‘Substantial variations’ in the use of trans-fats still exist, says research
Research published in the European Journal of Lipid Science and Technology shows that the proportion of foods on the German market containing trans-fatty acids (TFA) is declining – especially within the former high risk food groups such as French fries, margarines and shortenings.
However, the authors led by Katrin Kuhnt from Friedrich Schiller University, Germany, noted that there is a considerable variation of TFA content, “with mainly bakery products and confectioneries having extremely high values, predominantly associated with high total fat and SFA proportion.”
Kuhnt and her colleagues noted that a number of studies provide evidence that a high TFA intake, particularly of industrial origin, adversely affects human health – adding that the TFA content of foods could be reduced by the introduction of mandatory regulations and modifications in the hydrogenation process of oils.
The two major dietary sources for trans-fatty acids (TFA) include production via industrial hydrogenation of vegetable oils (partially hydrogenated vegetable oils) and through bacterial hydrogenation in the rumen.
Compared to unhydrogenated oils, partially hydrogenated vegetable oils containing industrial TFAs are semi-solid, have a higher oxidative stability, and a longer shelf life, and are commonly used in processed food products including margarines, deep-fried foods, bakery and instant products as well as in confectioneries.
The authors noted that a number of experimental studies “demonstrate a positive correlation between the consumption of industrial TFA and the risk of coronary heart disease, due in particular to the adverse influence on the lipoprotein profile in serum.”
The researchers determined the TFA distribution of contemporary foods in 339 German foods from six categories: semi-solid fats, deep-fried potato products, bakery products, confectioneries, instant products and butter.
The study results showed a high variation of TFA content between and within the categories containing between 0 and 40.5% TFA.
“In the present study, 96% of the deep-fried potato products, 90% of the confectioneries, 90% of the instant products and 82% of the semi-solid fats contained less than 2% TFA,” explained Kuhnt and her team.

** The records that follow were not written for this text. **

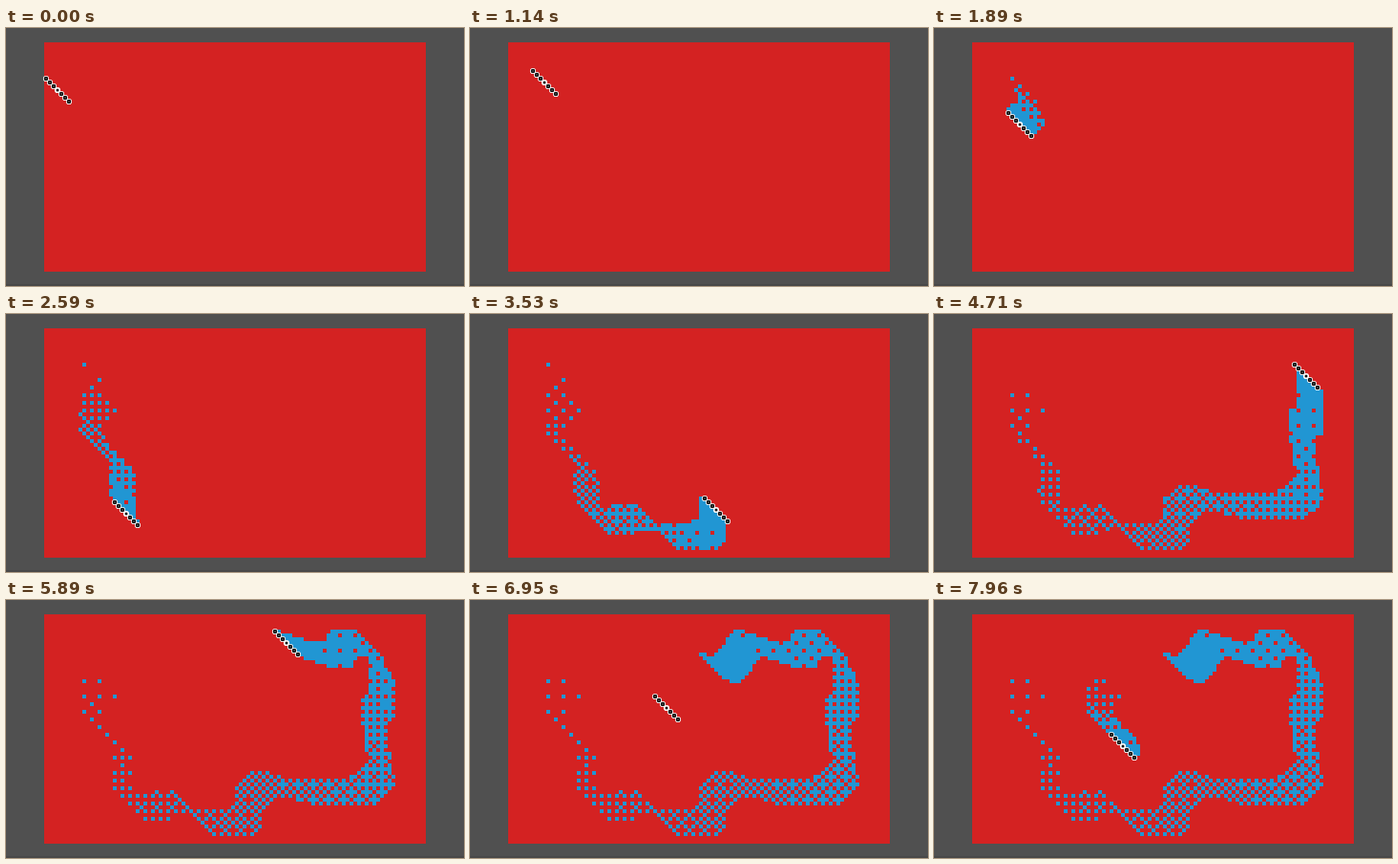
Write an HTML page with a canvas that moves like this. It is 480 px wide and 270 px high and loops after 8000 ms.

```html
<!DOCTYPE html>
<html lang="en">
<head>
<meta charset="utf-8">
<title>Dithered stroke</title>
<style>
  html, body { margin: 0; width: 100%; height: 100%; overflow: hidden; background: #505050; }
  canvas { display: block; width: 480px; height: 270px; }
</style>
</head>
<body>
<canvas id="stage" width="480" height="270"></canvas>
<script>
const LOOP = 8000, TICK = 115.7, PHASE = 40;
const CELL = 4, LEFT = 40, TOP = 15, BRUSH = 7;
const ctx = document.getElementById('stage').getContext('2d');

// Turning points of the pointer: time, then column and row of the brush's upper left end
const approach = [[60, 0, 9], [150, 5, 13], [560, 5, 13], [830, 18, -4], [1080, 6, 7], [1200, 6, 7]];
const longStroke = [
  [1544, 10, 9], [1700, 12, 15], [1790, 9, 18], [2000, 9, 26], [2190, 17, 31],
  [2500, 17, 43], [2585, 18, 45], [2700, 20, 47], [2940, 33, 46], [3080, 38, 51],
  [3290, 47, 51], [3400, 50, 48], [3490, 50, 44], [3640, 54, 41], [3710, 58, 41],
  [3790, 64, 43], [4020, 79, 43], [4150, 85, 38], [4330, 83, 27], [4430, 83, 21],
  [4480, 85, 20], [4600, 85, 11], [4850, 81, 4], [5250, 75, 4], [5340, 74, 7],
  [5500, 69, 7], [5825, 60, 4], [6150, 54, 11], [6350, 50, 10]
];
const travel = [[6460, 50, 10], [6920, 36, 22], [7150, 32, 15]];
const shortStroke = [
  [7400, 32, 15], [7520, 30, 19], [7640, 30, 25], [7780, 37, 27], [7850, 37, 30], [7900, 36, 31]
];
const pointer = [...approach, ...longStroke, ...travel, ...shortStroke];

const between = ([x0, y0], [x1, y1], f) => [Math.round(x0 + (x1 - x0) * f), Math.round(y0 + (y1 - y0) * f)];

function positionAt(time) {
  const next = pointer.findIndex(key => key[0] > time);
  if (next === 0) return pointer[0].slice(1);
  if (next < 0) return pointer[pointer.length - 1].slice(1);
  const [t0, ...from] = pointer[next - 1], [t1, ...to] = pointer[next];
  return between(from, to, (time - t0) / (t1 - t0));
}

// Recursive ordered dither: 0 fills first, 15 last
const quad = (a, b) => a ^ b ? b : 2 + a;
function rank(x, y) {
  const oddX = x & 1, oddY = y & 1;
  const group = quad(oddY, oddX);
  const coarseX = (x + oddX) >> 1 & 1;
  const coarseY = (oddY ? y : oddX ? y - 1 : y + 1) >> 1 & 1;
  const order = quad(coarseX, coarseY);
  return group * 4 + (group === 3 ? 3 - order : order);
}

// Every cell the brush's upper left end has passed through by the given time
function stampsUntil(keys, time) {
  const end = Math.min(time, keys[keys.length - 1][0]);
  const points = keys.filter(key => key[0] <= end).map(key => key.slice(1));
  points.push(positionAt(end));
  const stamps = [points[0]];
  for (let n = 1; n < points.length; n++) {
    const [from, to] = [points[n - 1], points[n]];
    const steps = Math.max(Math.abs(to[0] - from[0]), Math.abs(to[1] - from[1]));
    for (let s = 1; s <= steps; s++) stamps.push(between(from, to, s / steps));
  }
  return stamps;
}

// Density rises from nothing at the start of the stroke to solid at its head
function drawStroke(keys, time) {
  if (time < keys[0][0]) return;
  const stamps = stampsUntil(keys, time);
  ctx.fillStyle = '#2196d3';
  stamps.forEach(([col, row], n) => {
    const level = 16 * (n + 1) / stamps.length;
    const fill = (x, y) => {
      if (level > rank(x, y) + 0.13) ctx.fillRect(LEFT + x * CELL, TOP + y * CELL, CELL, CELL);
    };
    const [lastCol, lastRow] = stamps[Math.max(0, n - 1)];
    const sideways = (col - lastCol) * (row - lastRow) < 0;
    for (let d = 0; d < BRUSH; d++) {
      fill(col + d, row + d);
      // Close the gap left by a step across the brush
      if (sideways) fill(col + d, lastRow + d);
    }
  });
}

function dot(x, y, radius, color) {
  ctx.fillStyle = color;
  ctx.beginPath();
  ctx.arc(x, y, radius, 0, 2 * Math.PI);
  ctx.fill();
}

function drawCursor([col, row]) {
  const each = draw => {
    for (let d = 0; d < BRUSH; d++) {
      draw(LEFT + (col + d + 0.5) * CELL, TOP + (row + d + 0.5) * CELL, d === 3);
    }
  };
  each((x, y) => dot(x, y, 3.1, '#fff'));
  each((x, y, middle) => dot(x, y, middle ? 1.5 : 2.3, '#111'));
  each((x, y, middle) => middle || dot(x, y, 1, '#444'));
}

function frame(now) {
  const time = Math.max(0, Math.floor((now % LOOP - PHASE) / TICK) * TICK + PHASE);
  ctx.fillStyle = '#505050';
  ctx.fillRect(0, 0, 480, 270);
  ctx.fillStyle = '#484848';
  ctx.fillRect(0, 268, 480, 2);
  ctx.fillStyle = '#d42222';
  ctx.fillRect(LEFT, TOP, 400, 240);
  drawStroke(longStroke, time);
  drawStroke(shortStroke, time);
  drawCursor(positionAt(time));
  requestAnimationFrame(frame);
}
requestAnimationFrame(frame);
</script>
</body>
</html>
```
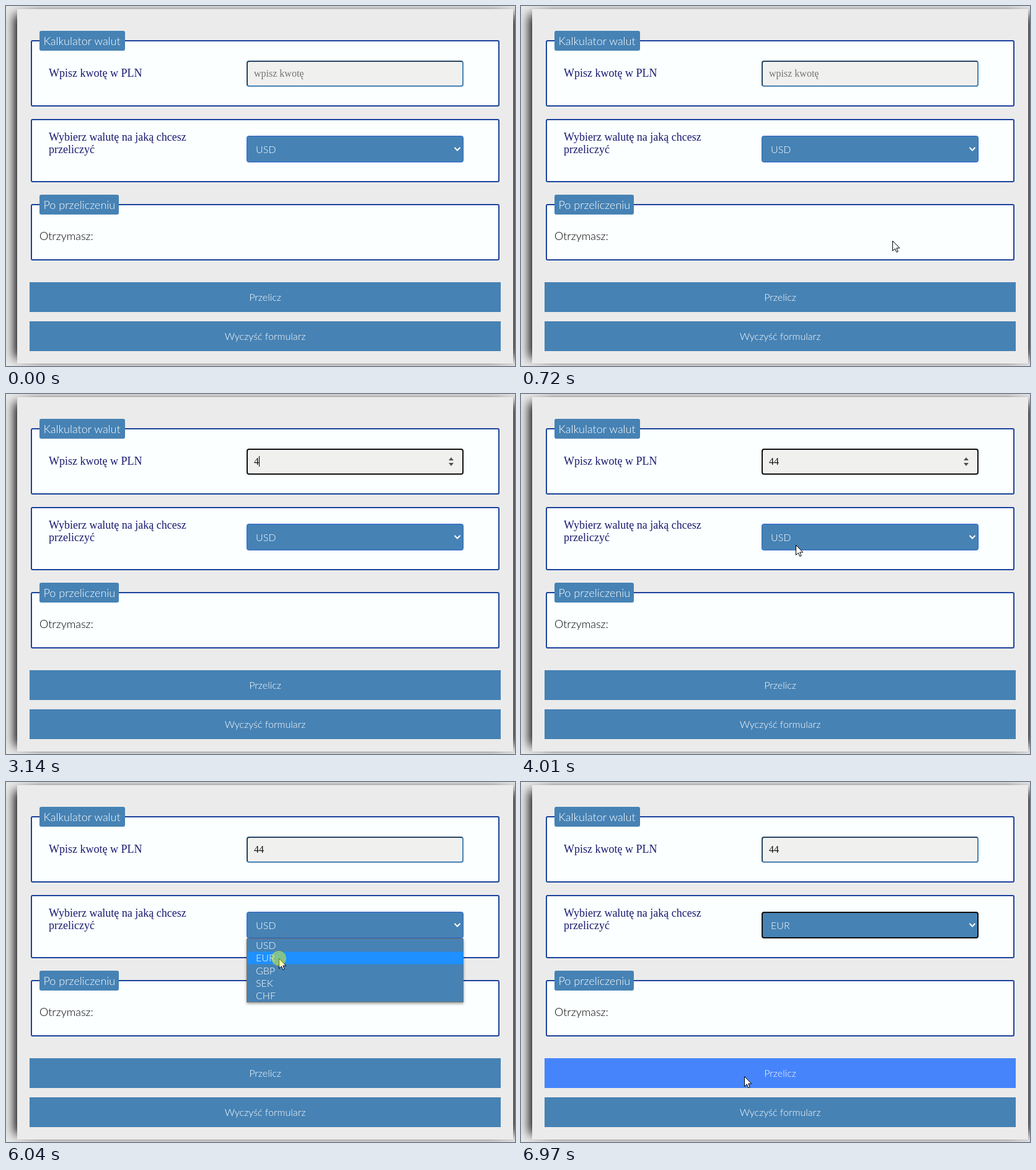
An HTML page for the animation above (8 s loop, 821x580 px).

```html
<!DOCTYPE html>
<html lang="pl">
<head>
<meta charset="utf-8">
<title>Kalkulator walut</title>
<style>
  html, body { margin: 0; width: 100%; height: 100%; overflow: hidden; background: #e8e8e8; }
  body { position: relative; }
  .card, .input, svg { position: absolute; box-sizing: border-box; }
  .card {
    left: 18px; top: 5px; width: 800px; height: 571px; background: #ebebeb;
    box-shadow: -13px 0 16px -9px #000, 13px 0 16px -9px #000;
  }
  svg { left: 0; top: 0; width: 821px; height: 580px; }
  .set { fill: #fbffff; stroke: #1b429c; stroke-width: 2; }
  .blue { fill: #4682b4; }
  .hot { fill: #4584fb; }
  .input {
    left: 388px; top: 88px; width: 350px; height: 42px;
    border: 2px inset #4682b4; border-radius: 4px; background: #f0f0ee;
  }
  .input.focus { border: 2px solid #101010; }
  .select { fill: #4682b4; stroke: #2a62cf; }
  .select.focus { stroke: #101010; stroke-width: 2; }
  .lato { font: 300 16px Lato, sans-serif; fill: #fff; }
  .big { font-size: 18px; }
  .dark { fill: #000; }
  .mid { text-anchor: middle; }
  .label { font: 18px "Liberation Serif", "Times New Roman", serif; fill: #191970; }
  .value { font: 16px "Liberation Serif", "Times New Roman", serif; fill: #111; }
  .hint { fill: #757575; }
  .menu { filter: drop-shadow(0 2px 2px rgba(0, 0, 0, .4)); }
</style>
</head>
<body>
<div class="card"></div>
<svg>
  <rect class="set" x="41" y="56" width="754" height="105" rx="2"/>
  <rect class="set" x="41" y="183" width="754" height="100" rx="2"/>
  <rect class="set" x="41" y="320" width="754" height="89" rx="2"/>
</svg>
<div class="input" id="input"></div>
<svg>
  <rect class="blue" x="54" y="40" width="138" height="32" rx="3"/>
  <text class="lato big" x="60.5" y="63">Kalkulator walut</text>
  <text class="label" x="69" y="114">Wpisz kwotę w PLN</text>
  <text class="value" id="value" x="400" y="114"></text>
  <rect id="caret" y="100" width="1" height="17"/>
  <path id="spin" fill="#505050" d="M714 107h8l-4-5zM714 111h8l-4 5z"/>

  <text class="label" x="69" y="217">Wybierz walutę na jaką chcesz</text>
  <text class="label" x="69" y="237">przeliczyć</text>
  <rect class="select" id="select"/>
  <text class="lato" id="chosen" x="403" y="237"></text>
  <path d="M723.5 228l4.5 4.5 4.5-4.5" fill="none" stroke="#fff" stroke-width="2"/>

  <rect class="blue" x="54" y="304" width="128" height="32" rx="3"/>
  <text class="lato big" x="60.5" y="327">Po przeliczeniu</text>
  <text class="lato big dark" x="54" y="377">Otrzymasz:</text>

  <rect class="blue" id="convert" x="38" y="445" width="760" height="48"/>
  <text class="lato mid" x="418" y="475">Przelicz</text>
  <rect class="blue" id="clear" x="38" y="508" width="760" height="48"/>
  <text class="lato mid" x="418" y="538">Wyczyść formularz</text>

  <g id="menu">
    <rect class="blue menu" x="388.5" y="252.5" width="349" height="102" stroke="#767676"/>
    <rect id="row" x="389" width="349" height="20" fill="#1e90ff"/>
    <g id="options"></g>
  </g>

  <g id="pointer">
    <path id="arrow" d="M.5 .5V16.5L4.3 13 6.8 18.6 9.2 17.5 6.7 12H11.8Z" fill="#fff" stroke="#000"/>
    <path id="beam" d="M-3 -7.5H-1L.5 -6.5 2 -7.5H4M.5 -6.5V7.5M-3 8.5H-1L.5 7.5 2 8.5H4" fill="none" stroke="#111"/>
    <circle id="click" r="12" fill="#ff0" fill-opacity=".45"/>
  </g>
</svg>
<script>
  const LOOP = 8000, STEP = 76;
  const $ = id => document.getElementById(id);
  const between = (v, a, b) => v >= a && v < b;
  const show = (id, on) => $(id).setAttribute("visibility", on ? "visible" : "hidden");
  const put = (id, attrs) => { for (const k in attrs) $(id).setAttribute(k, attrs[k]); };
  const setText = (id, s) => { if ($(id).textContent !== s) $(id).textContent = s; };

  const start = [671, 503];
  // start time, number of steps, end point
  const moves = [
    [505, 8, 445, 107],
    [3615, 6, 443, 243],
    [4710, 4, 441, 267],
    [5020, 3, 440, 284],
    [6580, 6, 360, 474]
  ];
  // from, to, caret x
  const carets = [[1040, 1580, 400], [2110, 2590, 400], [3140, 3370, 408], [3370, 3900, 416]];
  const clicks = [1040, 4080, 6040];

  ["USD", "EUR", "GBP", "SEK", "CHF"].forEach((name, i) => {
    const text = document.createElementNS("http://www.w3.org/2000/svg", "text");
    text.setAttribute("class", "lato");
    text.setAttribute("x", 403);
    text.setAttribute("y", Math.round(269 + i * 20.25));
    text.textContent = name;
    $("options").append(text);
  });

  function pointerAt(t) {
    let [x, y] = start;
    for (const [t0, n, toX, toY] of moves) {
      if (t < t0) break;
      const p = Math.min(1, (Math.floor((t - t0) / STEP) + 1) / n);
      const e = p * p * (3 - 2 * p);
      x += (toX - x) * e;
      y += (toY - y) * e;
    }
    return [Math.round(x), Math.round(y)];
  }

  function draw(t) {
    const [x, y] = pointerAt(t);
    const hot = y + 5;
    const seen = t >= 430 && !between(t, 2510, 3540);
    const overInput = t >= 430 && between(x, 388, 738) && between(hot, 88, 130);
    const typing = between(t, 1040, 4080);
    const open = between(t, 4160, 6120);
    const picked = t >= 6120;

    $("input").classList.toggle("focus", typing);
    show("spin", typing || overInput);
    setText("value", t < 3140 ? "wpisz kwotę" : t < 3370 ? "4" : "44");
    $("value").classList.toggle("hint", t < 3140);
    const caret = carets.find(c => between(t, c[0], c[1]));
    show("caret", caret);
    if (caret) put("caret", { x: caret[2] });

    const inset = picked ? 1 : .5;
    $("select").classList.toggle("focus", picked);
    put("select", { x: 388 + inset, y: 209 + inset, width: 350 - 2 * inset, height: 43 - 2 * inset, rx: 3 });
    setText("chosen", picked ? "EUR" : "USD");
    show("menu", open);
    put("row", { y: hot < 274 ? 253 : 273.5 });

    $("convert").classList.toggle("hot", t >= 430 && between(hot, 445, 493));
    $("clear").classList.toggle("hot", t >= 430 && between(hot, 508, 556));

    put("pointer", { transform: `translate(${x} ${y})` });
    show("arrow", seen && !overInput);
    show("beam", seen && overInput);
    show("click", clicks.some(c => between(t, c, c + 80)));
  }

  const t0 = performance.now();
  function frame() {
    draw((performance.now() - t0) % LOOP);
    requestAnimationFrame(frame);
  }
  frame();
</script>
</body>
</html>
```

They reported that the mean TFA value in 116 confectioneries was below 2%, though they noted that values of up to 41% were found in certain products.
Bakery products had the highest average TFA content, at 4.5%, with 40% of the 60 products tested showing TFA contents higher than 2%.
Though trans-fats are not, yet, subject to regulation in most countries, many industry players have begun to reformulate away from them in recent years.
Whilst the situation in Germany seems to be mixed, Barbara Gallani, director of food safety & science at the Food and Drink Federation told FoodNavigator that the artificial trans fats have been virtually eliminated from processed foods in the UK, due to “a significant focus on reformulation by UK food manufacturers.”
“This move away from artificial trans fats has been confirmed by data published by the Department of Health last week which analysed a variety of processed foods for trans fatty acids,” said Gallani.
“The latest National Diet and Nutrition Survey shows that reductions already made have resulted in the consumption of trans fats falling from 2.1% of total energy in 1985 to an estimated 0.8% of total energy in 2010, which is well below the maximum UK and WHO recommendations. The UK government has concluded that TFAs at current intake levels do not pose health risks to UK consumers, an opinion with which we concur,” she added.
Source: European Journal of Lipid Science and Technology
Published online ahead of print, doi: 10.1002/ejlt.201100037
“Trans fatty acid isomers and the trans-9/trans-11 index in fat containing foods”
Authors: K. Kuhnt, M. Baehr, C. Rohrer, G. Jahreis
Trans fats and oils
Posted by Dr. Gayle,